**Your goal:** Pick every line out of the entries below that holds the string "userSpaceOnUse", and report them.

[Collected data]
# # # #

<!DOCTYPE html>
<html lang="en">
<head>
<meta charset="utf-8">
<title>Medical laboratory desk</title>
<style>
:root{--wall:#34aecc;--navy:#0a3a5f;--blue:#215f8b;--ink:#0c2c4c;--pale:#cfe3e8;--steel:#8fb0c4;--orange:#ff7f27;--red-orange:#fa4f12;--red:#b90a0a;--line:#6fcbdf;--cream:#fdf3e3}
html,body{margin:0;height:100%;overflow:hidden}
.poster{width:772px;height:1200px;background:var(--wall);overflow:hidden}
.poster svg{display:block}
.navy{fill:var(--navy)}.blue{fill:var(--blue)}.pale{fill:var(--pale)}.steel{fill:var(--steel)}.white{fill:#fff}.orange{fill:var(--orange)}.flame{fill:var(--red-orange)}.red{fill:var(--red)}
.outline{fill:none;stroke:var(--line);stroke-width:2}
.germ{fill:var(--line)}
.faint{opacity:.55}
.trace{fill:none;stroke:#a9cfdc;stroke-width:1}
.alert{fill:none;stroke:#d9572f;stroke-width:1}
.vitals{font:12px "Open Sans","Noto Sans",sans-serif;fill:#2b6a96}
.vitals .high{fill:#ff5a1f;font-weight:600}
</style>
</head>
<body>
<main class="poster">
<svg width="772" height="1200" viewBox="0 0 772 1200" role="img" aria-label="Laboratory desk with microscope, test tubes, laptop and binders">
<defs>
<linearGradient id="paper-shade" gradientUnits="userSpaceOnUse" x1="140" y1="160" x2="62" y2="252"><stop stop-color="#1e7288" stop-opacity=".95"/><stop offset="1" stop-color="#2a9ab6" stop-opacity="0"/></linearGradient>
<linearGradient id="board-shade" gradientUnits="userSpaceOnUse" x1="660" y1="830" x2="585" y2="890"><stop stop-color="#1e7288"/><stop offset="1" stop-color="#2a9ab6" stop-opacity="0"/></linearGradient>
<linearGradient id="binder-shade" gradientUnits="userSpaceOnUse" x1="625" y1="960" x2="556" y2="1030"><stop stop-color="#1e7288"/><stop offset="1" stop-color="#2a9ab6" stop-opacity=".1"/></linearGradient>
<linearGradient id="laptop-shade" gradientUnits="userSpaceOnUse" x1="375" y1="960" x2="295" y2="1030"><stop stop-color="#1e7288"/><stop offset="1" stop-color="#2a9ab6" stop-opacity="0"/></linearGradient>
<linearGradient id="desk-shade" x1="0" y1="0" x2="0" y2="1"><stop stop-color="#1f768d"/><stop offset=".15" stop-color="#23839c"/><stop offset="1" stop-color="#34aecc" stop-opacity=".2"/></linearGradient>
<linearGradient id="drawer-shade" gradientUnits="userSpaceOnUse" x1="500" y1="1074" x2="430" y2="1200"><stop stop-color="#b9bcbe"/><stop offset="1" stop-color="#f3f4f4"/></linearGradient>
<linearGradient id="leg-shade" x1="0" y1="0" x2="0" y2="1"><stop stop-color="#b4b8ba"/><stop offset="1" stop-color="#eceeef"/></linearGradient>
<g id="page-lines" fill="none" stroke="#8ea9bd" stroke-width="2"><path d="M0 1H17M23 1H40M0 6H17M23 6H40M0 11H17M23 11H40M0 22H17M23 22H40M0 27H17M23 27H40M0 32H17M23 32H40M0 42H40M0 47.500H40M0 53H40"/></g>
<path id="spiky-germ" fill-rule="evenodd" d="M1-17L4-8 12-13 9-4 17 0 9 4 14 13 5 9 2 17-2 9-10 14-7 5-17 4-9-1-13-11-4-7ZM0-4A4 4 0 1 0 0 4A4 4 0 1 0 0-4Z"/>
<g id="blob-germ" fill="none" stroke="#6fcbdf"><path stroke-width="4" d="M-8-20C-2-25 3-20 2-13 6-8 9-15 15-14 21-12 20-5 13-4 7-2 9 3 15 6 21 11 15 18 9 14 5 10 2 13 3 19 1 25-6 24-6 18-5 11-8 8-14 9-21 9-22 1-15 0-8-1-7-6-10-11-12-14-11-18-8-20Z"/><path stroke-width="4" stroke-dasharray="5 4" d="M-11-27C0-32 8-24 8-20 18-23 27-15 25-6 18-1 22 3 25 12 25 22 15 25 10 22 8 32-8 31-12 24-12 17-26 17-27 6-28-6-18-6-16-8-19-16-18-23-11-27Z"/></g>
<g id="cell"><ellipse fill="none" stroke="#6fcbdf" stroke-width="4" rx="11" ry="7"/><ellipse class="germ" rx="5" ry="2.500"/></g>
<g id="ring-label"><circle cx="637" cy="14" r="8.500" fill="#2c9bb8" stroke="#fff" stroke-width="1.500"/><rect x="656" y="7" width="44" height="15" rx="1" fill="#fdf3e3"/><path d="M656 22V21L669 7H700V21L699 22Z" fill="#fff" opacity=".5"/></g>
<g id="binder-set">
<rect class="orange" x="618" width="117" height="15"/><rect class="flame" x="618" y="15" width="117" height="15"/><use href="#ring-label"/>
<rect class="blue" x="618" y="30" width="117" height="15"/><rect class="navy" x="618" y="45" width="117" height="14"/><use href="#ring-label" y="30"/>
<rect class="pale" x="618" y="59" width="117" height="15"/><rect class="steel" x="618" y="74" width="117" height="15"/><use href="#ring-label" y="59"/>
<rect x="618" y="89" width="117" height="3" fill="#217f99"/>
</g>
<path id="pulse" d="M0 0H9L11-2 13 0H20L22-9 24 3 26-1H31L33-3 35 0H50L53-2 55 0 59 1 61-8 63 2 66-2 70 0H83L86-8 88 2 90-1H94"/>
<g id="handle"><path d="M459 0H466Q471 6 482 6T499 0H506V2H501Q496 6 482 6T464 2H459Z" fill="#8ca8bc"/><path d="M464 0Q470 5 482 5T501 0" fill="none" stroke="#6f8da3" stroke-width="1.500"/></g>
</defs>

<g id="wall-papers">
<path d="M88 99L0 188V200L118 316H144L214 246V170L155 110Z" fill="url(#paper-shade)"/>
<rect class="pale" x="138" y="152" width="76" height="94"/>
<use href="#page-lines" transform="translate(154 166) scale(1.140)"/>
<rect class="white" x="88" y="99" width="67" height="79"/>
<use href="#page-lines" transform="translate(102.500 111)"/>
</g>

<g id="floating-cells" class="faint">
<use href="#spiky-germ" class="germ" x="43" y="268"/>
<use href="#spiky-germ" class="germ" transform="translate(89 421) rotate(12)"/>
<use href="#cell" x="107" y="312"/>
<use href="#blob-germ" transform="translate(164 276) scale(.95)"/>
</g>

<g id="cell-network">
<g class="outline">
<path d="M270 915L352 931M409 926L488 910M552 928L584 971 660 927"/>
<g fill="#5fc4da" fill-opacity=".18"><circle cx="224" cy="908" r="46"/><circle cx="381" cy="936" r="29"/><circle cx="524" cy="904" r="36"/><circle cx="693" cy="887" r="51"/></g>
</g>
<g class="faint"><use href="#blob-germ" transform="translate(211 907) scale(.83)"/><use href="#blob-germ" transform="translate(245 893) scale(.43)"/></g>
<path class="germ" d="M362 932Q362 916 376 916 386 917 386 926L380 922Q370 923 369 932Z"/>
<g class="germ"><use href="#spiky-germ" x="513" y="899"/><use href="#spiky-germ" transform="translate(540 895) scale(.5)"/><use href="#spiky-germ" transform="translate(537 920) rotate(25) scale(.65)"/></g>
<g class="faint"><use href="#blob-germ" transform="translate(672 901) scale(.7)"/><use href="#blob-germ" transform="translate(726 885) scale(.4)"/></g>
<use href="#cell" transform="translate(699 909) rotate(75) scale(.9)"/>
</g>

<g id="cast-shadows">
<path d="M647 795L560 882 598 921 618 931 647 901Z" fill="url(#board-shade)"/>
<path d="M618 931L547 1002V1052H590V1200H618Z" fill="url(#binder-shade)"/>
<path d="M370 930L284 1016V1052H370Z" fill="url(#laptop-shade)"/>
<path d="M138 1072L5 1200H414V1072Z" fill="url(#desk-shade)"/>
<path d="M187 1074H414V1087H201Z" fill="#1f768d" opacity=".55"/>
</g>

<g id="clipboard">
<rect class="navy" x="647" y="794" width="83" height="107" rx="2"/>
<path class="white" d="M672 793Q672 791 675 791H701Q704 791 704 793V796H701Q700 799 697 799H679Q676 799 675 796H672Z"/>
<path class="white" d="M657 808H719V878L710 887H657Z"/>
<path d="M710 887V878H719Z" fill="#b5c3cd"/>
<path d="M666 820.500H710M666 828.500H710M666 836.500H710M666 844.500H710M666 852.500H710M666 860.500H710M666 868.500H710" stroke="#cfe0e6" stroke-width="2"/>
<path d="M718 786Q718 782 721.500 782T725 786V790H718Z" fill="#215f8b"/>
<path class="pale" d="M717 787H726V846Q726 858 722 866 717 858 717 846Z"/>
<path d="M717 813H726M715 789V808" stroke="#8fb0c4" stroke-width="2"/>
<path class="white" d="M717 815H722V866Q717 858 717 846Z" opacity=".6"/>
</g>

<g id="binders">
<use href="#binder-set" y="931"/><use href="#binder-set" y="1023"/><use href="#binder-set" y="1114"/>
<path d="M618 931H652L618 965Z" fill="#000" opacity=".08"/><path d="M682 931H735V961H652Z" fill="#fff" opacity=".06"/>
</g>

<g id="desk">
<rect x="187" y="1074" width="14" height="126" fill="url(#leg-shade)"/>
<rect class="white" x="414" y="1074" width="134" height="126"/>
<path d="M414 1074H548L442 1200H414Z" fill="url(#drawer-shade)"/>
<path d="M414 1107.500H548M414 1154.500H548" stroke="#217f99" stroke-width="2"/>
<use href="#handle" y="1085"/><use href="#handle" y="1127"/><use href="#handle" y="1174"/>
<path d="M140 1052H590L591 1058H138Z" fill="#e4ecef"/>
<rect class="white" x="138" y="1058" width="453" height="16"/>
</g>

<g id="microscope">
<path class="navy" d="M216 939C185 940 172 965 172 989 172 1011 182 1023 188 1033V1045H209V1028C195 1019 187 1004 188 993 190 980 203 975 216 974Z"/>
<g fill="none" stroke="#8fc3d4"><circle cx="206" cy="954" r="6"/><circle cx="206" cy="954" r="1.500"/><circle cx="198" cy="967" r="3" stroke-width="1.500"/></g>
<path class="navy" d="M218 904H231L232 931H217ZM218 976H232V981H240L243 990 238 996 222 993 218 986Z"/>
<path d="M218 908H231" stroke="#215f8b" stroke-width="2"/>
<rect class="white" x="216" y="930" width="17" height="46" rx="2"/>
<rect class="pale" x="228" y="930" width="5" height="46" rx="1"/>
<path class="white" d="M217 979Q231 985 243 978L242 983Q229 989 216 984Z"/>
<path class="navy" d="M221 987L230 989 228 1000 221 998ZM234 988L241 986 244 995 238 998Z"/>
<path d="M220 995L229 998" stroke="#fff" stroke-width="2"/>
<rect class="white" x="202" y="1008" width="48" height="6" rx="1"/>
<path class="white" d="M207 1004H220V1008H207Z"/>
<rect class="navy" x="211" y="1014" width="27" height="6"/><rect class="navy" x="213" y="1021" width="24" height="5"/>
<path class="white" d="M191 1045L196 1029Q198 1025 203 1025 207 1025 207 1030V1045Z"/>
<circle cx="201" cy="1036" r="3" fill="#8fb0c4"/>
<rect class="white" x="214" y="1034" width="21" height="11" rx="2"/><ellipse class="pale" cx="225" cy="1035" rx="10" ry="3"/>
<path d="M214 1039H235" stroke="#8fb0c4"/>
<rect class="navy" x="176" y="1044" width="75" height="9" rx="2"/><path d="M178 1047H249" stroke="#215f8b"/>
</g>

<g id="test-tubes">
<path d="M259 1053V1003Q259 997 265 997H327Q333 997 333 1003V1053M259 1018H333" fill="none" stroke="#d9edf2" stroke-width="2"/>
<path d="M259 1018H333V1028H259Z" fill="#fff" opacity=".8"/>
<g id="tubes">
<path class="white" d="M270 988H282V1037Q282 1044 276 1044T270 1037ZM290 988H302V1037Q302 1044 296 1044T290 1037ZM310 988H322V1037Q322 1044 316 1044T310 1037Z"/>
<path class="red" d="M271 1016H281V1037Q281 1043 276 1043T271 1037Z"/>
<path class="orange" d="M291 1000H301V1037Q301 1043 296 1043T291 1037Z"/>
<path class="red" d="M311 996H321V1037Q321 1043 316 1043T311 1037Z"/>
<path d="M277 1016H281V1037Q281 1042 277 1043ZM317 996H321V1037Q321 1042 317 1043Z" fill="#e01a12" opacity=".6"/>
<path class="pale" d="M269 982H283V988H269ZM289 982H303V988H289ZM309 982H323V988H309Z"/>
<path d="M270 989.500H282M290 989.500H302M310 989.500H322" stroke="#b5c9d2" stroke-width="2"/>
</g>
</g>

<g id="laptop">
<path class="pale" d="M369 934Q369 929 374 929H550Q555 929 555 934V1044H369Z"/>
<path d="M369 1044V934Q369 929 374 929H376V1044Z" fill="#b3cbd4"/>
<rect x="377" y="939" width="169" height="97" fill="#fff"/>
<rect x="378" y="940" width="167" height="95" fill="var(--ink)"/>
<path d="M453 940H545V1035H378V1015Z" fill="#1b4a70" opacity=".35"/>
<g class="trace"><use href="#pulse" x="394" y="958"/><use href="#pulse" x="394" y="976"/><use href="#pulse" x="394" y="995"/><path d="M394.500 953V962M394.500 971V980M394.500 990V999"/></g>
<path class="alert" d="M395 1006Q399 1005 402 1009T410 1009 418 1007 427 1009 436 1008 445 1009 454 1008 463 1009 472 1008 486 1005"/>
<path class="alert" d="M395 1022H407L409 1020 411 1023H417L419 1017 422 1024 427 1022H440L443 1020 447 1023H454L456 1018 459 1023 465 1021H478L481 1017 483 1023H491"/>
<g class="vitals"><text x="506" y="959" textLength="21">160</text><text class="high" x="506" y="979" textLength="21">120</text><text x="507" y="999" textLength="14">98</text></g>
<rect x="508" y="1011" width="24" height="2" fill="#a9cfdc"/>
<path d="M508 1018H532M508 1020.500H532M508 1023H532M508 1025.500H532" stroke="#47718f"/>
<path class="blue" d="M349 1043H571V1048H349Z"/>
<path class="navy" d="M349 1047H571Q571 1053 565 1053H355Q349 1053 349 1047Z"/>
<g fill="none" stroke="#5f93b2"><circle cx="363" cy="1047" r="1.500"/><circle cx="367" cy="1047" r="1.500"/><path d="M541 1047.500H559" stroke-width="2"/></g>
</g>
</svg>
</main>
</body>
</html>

# # # #

**Output for this exercise:**
<linearGradient id="paper-shade" gradientUnits="userSpaceOnUse" x1="140" y1="160" x2="62" y2="252"><stop stop-color="#1e7288" stop-opacity=".95"/><stop offset="1" stop-color="#2a9ab6" stop-opacity="0"/></linearGradient>
<linearGradient id="board-shade" gradientUnits="userSpaceOnUse" x1="660" y1="830" x2="585" y2="890"><stop stop-color="#1e7288"/><stop offset="1" stop-color="#2a9ab6" stop-opacity="0"/></linearGradient>
<linearGradient id="binder-shade" gradientUnits="userSpaceOnUse" x1="625" y1="960" x2="556" y2="1030"><stop stop-color="#1e7288"/><stop offset="1" stop-color="#2a9ab6" stop-opacity=".1"/></linearGradient>
<linearGradient id="laptop-shade" gradientUnits="userSpaceOnUse" x1="375" y1="960" x2="295" y2="1030"><stop stop-color="#1e7288"/><stop offset="1" stop-color="#2a9ab6" stop-opacity="0"/></linearGradient>
<linearGradient id="drawer-shade" gradientUnits="userSpaceOnUse" x1="500" y1="1074" x2="430" y2="1200"><stop stop-color="#b9bcbe"/><stop offset="1" stop-color="#f3f4f4"/></linearGradient>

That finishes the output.